Leveling the base course on uneven rock is similar to cutting the block to shape it around a large diameter pipe. The installers should cut the bottom of each block to closely match the jagged shape of the bedrock to allow the leveling of that course. In the Tocher project, there was no buried block because of the rock ledge, so the design needed to transfer the sliding or shear forces directly into the rock. The installer drilled and grouted in short pieces of rebar to act as shear pins at block core location. To install the bottom block course, they placed the shaped block into a mortar bed that supported the block until the block and mortar was solid enough to continue with additional courses.

Tiebacks can be installed in sufficiently competent rock and most types of soil except soft clays and silts. The capacities of the anchors in soil vary greatly depending on grain size and installation method. Denser, granular soils typically produce higher-capacity tiebacks. Just as in a traditional grid-reinforced wall, the wall designer must have a good understanding of the loads and the physical properties of the soil or rock.

Designing for swimming pools
After the wall was completed at the Tocher residence, the engineer was asked if it was possible to construct a pool above the wall. After re-evaluating the loads and wall design, it was determined to be feasible and the pool was built. So what did the engineer have to consider when the pool request was made? The answer really depends on the type of pool. Pool structures can be above ground and self-supporting (using sidewalls), in-ground and self supporting, or an in-ground structure reliant on the native soil to support the water’s weight.

Above grade pool – This is the easiest scenario since the entire pool is above ground. Wall designers simply need to accommodate the additional weight from the pool itself. By taking the pool depth and multiplying it by the unit weight of water, the surcharge can be modeled and the wall’s safety factors can be verified. This can be done by using the surcharge options within AB Walls 10 design software.

Below grade pool (self supporting) – Understanding the pool structure will be required to confirm whether it is self supporting or relies on the site’s soil. The walls of concrete and gunite pools can be designed and reinforced to accommodate the lateral forces associated with the pools. These forces change when the pool is in use or empty. When the pool is full of water, the hydrostatic forces from the water must be retained and when the pool is empty, the soil pressures must be considered or the pool will collapse. If the pool is self supporting and retains these lateral pressures, adding a load or surcharge on the retaining wall is not required, but understanding the construction sequence and how it might influence the wall needs to be considered.

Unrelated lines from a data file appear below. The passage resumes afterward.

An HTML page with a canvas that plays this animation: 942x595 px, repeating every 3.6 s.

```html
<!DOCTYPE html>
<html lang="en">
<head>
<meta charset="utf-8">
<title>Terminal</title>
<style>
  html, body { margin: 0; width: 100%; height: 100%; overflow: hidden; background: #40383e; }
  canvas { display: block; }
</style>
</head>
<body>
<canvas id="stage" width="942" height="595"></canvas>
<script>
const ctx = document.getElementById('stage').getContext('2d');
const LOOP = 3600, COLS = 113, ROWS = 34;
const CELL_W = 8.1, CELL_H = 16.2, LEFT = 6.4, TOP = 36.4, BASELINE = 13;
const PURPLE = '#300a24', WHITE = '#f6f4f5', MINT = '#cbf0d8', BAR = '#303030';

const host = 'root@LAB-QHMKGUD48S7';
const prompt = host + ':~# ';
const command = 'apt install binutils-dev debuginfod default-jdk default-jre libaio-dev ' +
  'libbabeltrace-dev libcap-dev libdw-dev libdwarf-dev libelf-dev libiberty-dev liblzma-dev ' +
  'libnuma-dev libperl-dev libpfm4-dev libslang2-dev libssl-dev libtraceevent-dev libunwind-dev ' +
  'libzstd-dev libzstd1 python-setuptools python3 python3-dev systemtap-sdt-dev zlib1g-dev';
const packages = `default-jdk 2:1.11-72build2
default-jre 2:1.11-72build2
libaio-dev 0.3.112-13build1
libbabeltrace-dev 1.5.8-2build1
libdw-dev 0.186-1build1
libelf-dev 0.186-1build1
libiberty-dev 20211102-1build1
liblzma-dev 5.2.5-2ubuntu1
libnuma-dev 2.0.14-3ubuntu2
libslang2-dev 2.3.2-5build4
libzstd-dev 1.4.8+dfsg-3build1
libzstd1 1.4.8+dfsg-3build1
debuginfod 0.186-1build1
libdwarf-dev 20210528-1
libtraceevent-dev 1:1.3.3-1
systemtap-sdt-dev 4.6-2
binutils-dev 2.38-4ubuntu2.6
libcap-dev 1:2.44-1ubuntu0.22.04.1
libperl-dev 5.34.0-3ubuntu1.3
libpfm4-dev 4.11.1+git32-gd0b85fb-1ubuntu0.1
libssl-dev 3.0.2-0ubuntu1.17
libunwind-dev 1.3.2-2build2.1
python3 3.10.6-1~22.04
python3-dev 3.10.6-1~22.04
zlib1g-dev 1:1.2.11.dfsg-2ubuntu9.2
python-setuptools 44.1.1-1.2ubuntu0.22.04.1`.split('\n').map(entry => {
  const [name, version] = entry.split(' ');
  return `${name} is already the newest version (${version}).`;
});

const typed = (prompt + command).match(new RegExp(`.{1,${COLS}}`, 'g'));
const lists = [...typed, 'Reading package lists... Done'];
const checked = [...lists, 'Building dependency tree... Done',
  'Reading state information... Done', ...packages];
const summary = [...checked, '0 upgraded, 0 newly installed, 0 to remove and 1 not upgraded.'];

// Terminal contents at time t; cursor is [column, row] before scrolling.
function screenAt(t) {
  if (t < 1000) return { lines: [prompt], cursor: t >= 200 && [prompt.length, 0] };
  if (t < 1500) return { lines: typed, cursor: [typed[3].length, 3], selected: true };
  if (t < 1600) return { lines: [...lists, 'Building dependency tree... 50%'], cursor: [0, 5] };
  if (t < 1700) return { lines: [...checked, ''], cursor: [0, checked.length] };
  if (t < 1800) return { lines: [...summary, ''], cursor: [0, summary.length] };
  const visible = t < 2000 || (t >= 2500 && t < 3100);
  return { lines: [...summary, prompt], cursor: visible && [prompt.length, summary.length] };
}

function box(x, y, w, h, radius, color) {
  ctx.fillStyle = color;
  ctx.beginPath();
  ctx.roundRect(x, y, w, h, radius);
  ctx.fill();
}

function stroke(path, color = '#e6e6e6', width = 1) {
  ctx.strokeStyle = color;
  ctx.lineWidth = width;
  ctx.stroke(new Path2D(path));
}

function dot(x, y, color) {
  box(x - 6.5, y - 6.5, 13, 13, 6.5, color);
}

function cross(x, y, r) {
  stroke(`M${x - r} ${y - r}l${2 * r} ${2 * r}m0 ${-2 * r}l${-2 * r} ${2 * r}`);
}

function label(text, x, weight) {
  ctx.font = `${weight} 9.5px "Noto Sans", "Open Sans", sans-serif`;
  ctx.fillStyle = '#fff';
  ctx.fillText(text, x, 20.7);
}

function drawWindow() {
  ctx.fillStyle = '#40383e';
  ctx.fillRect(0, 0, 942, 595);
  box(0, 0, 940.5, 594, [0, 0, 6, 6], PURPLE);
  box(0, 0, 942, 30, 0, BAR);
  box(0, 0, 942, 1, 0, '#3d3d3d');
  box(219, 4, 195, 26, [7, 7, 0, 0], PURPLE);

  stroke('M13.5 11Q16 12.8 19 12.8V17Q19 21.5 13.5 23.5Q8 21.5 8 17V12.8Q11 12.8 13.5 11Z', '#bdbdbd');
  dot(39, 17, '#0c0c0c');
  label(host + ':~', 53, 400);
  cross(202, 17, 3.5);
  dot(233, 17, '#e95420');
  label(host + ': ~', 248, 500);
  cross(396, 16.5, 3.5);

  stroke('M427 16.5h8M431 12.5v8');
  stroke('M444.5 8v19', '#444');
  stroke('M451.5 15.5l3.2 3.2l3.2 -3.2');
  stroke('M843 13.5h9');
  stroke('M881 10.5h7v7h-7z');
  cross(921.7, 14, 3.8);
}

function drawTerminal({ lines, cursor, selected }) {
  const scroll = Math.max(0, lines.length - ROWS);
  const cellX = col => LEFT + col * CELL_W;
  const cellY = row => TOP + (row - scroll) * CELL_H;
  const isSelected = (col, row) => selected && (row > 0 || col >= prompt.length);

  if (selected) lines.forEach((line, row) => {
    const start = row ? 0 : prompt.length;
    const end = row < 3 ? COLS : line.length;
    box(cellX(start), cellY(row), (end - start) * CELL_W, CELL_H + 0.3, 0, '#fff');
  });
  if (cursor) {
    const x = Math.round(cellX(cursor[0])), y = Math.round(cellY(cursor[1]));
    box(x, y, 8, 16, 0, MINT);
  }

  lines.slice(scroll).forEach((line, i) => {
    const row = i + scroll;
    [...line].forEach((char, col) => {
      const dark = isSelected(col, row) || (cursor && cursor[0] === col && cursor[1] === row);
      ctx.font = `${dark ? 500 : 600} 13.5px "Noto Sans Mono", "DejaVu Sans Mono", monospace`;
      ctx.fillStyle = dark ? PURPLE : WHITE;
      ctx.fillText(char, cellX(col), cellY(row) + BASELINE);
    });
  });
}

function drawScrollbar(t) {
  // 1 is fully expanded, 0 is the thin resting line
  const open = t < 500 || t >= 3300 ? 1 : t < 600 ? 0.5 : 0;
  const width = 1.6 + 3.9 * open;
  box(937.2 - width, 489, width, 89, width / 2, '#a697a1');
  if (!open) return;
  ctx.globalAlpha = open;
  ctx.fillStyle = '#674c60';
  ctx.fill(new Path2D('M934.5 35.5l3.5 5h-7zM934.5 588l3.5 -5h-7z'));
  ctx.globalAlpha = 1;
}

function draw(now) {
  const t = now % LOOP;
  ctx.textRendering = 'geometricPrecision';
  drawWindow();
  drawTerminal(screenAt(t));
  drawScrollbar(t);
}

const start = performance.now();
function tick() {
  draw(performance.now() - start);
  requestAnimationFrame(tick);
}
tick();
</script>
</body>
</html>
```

A temporary construction surcharge may be required.

Below grade pool (supported by site soils) – A pool that requires the lateral support of the surrounding soil will add a tremendous amount of pressure to the wall. These pools are typically constructed using fiberglass walls or a vinyl liner over a metal, wood, or plastic frame. The extra lateral pressure may result in a retaining wall design with additional grid layers and/or length or possibly no-fines concrete for stability. A basic recommendation would be to keep the pool a distance from the wall of at least twice the wall height to keep the load from influencing the wall.

The lowest wall had to be anchored to rock outcroppings.

Additional consideration should be given for back-up drainage needs in the event the pool system springs a leak. The addition of chimney and blanket drains could capture the water before it has a chance to saturate the soil behind the wall (see Figure 2).

Figure 2: Blanket drains (top) and chimney drains (bottom) can capture water from a pool system leak before it saturates soil behind a wall.

This article is reprinted with permission from the Allan Block Technical Newsletter – Third quarter 2011 (

Posted in Uncategorized | January 29th, 2014 by

The comments are closed.